Mindfulness offers so much promise: “Practising mindfulness can give people more insight into their emotions, boost their attention and concentration and improve relationships. It’s proven to help with stress, anxiety, depression and addictive behaviours, and can even have a positive effect on physical problems like hypertension, heart disease and chronic pain” (taken from the Mental Health Foundation’s Bemindful website).
This year started with a lot of things that needed attention, personally and professionally, and nowhere near enough hours in the day. If you have every been caught up in stress and anxiety, you may be able to recognise the point at which you cannot focus on anything because the head is just too full, and you use over-activity to avoid dealing with the difficult things. And you know that if you keep going in this direction there is an inevitable crash round the corner, as the difficult things will not have gone away and will have grown, if anything, and the more you keep in the over-active mindset, the less able you will be to deal with them. So, I noticed, with some alarm, that I was at precisely that tipping point, and that I needed to do something about it, quickly. I had heard quite a bit about mindfulness and it seemed to be precisely what I needed.
In case you are as mystified as I was about what mindfulness is, here is a definition, from the same Bemindful website: “Mindfulness is a way of paying attention to the present moment, using techniques like meditation, breathing and yoga. It helps us become more aware of our thoughts and feelings so that instead of being overwhelmed by them, we’re better able to manage them”. At a time of being overwhelmed this seemed incredibly attractive. I am an academic, and no matter how remote the idea of meditation might seem to me (I have never seen it as “my sort of thing”), the fact that there is evidence that it works made it worth trying. I got started with a session with Karin, a yoga and mindfulness teacher based in Canterbury, she introduced the concepts and techniques and took me through a meditation. Before we started I thought that meditating required emptying your mind of thoughts, which to me seemed entirely impossible and not even worth trying. The focus was much more on being in the moment, and she offered tools to do that: from focussing on the body and how it feels, to the breathing (and counting, which helps keep the brain from wondering!), to just listening to the sounds around you. She gave me a CD with a few guided meditations and I have enjoyed doing them. It does feel good. The fact she has a very kind and calming voice is an added bonus.
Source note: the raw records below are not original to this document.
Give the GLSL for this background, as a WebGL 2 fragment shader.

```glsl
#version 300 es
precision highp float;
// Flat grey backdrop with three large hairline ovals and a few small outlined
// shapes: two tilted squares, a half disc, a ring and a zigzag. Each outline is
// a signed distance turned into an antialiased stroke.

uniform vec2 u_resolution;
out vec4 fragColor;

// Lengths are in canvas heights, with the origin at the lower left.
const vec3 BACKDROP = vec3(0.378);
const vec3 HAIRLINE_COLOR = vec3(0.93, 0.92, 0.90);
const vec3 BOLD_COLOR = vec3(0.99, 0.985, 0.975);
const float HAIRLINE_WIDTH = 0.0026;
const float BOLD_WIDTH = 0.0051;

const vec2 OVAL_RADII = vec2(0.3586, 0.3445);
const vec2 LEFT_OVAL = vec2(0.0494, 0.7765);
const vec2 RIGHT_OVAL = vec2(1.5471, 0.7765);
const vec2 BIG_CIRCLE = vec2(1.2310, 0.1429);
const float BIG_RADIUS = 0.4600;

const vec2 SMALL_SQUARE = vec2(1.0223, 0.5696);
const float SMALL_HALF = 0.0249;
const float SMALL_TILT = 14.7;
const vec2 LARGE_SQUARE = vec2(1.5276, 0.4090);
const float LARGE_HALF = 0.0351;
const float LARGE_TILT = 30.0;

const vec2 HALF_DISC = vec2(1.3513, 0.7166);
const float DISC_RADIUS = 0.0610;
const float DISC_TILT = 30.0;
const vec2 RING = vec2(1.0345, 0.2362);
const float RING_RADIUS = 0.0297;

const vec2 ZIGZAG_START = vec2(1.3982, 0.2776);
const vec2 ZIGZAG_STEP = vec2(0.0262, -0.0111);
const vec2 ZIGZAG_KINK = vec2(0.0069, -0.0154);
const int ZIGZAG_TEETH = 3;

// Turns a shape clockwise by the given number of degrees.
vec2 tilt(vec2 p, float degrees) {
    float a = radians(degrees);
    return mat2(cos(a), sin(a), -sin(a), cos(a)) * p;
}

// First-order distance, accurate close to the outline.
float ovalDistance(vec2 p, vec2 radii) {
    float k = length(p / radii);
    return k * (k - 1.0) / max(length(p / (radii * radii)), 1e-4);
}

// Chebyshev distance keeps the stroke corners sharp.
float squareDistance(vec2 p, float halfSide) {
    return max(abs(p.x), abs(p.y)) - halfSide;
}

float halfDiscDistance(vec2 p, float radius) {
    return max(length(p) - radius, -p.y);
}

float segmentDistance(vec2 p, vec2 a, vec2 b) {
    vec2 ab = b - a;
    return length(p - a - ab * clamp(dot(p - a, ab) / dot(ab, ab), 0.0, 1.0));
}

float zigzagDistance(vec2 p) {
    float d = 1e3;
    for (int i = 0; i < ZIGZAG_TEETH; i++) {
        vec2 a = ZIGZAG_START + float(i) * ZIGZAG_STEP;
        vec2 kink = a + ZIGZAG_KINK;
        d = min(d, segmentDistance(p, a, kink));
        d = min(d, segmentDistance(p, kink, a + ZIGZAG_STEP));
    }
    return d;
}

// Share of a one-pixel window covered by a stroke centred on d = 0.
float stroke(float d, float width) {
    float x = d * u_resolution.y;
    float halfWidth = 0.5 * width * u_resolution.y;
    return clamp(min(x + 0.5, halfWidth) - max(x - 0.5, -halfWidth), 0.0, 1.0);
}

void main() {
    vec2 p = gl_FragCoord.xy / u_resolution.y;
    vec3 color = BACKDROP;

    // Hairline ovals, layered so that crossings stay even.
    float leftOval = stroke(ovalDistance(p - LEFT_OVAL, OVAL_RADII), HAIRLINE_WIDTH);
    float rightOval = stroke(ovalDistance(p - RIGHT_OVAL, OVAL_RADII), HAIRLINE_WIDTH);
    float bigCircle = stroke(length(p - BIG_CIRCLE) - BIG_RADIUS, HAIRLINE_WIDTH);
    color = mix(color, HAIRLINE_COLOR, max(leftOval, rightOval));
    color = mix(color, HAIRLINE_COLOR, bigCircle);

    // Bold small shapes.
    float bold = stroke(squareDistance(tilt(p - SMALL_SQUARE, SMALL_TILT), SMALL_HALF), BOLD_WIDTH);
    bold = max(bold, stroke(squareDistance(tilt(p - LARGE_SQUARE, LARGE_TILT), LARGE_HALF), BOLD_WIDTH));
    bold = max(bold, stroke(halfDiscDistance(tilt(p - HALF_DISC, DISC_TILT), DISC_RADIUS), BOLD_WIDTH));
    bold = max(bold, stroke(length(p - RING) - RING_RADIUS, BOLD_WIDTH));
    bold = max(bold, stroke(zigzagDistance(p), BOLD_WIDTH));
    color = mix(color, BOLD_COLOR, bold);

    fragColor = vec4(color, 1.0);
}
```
At the same time of starting to practice mindfulness, in my evidence-based quest for keeping anxiety at bay, I also started running, as exercise is also proven to work. And something quite interesting happened. Through the sessions with Karin and a bit of reading, I had an understanding about what mindfulness was trying to achieve. Sitting down to meditate did take me there a bit, but I never really felt I was fully achieving this sense of “just being in the present”. Instead, it happened while running. There is this moment when you “zone out”, or “get in the zone”. When you start a run your breathing becomes very rhythmic, and your mind can spend some time wondering around with apparently random thoughts, a bit like what happens when you simply sit down with the intention of meditating. Then there is this moment when the thoughts are done with and it is all just about the fact that you are running and where you are in your run, and you don’t even think about the breathing or anything else.
As someone with a job that involves sitting around for so much of the day it is far more appealing to put on the running shoes, go outside and move than doing yet more sitting still to meditate. And it seems to work in much the same way, or even better. I am glad I learnt about mindfulness though, and that I did try to sit down and meditate, and I have Karin’s CD to go back to if for some reason running isn’t an option.
Life is still busy, of course, but it feels back under control.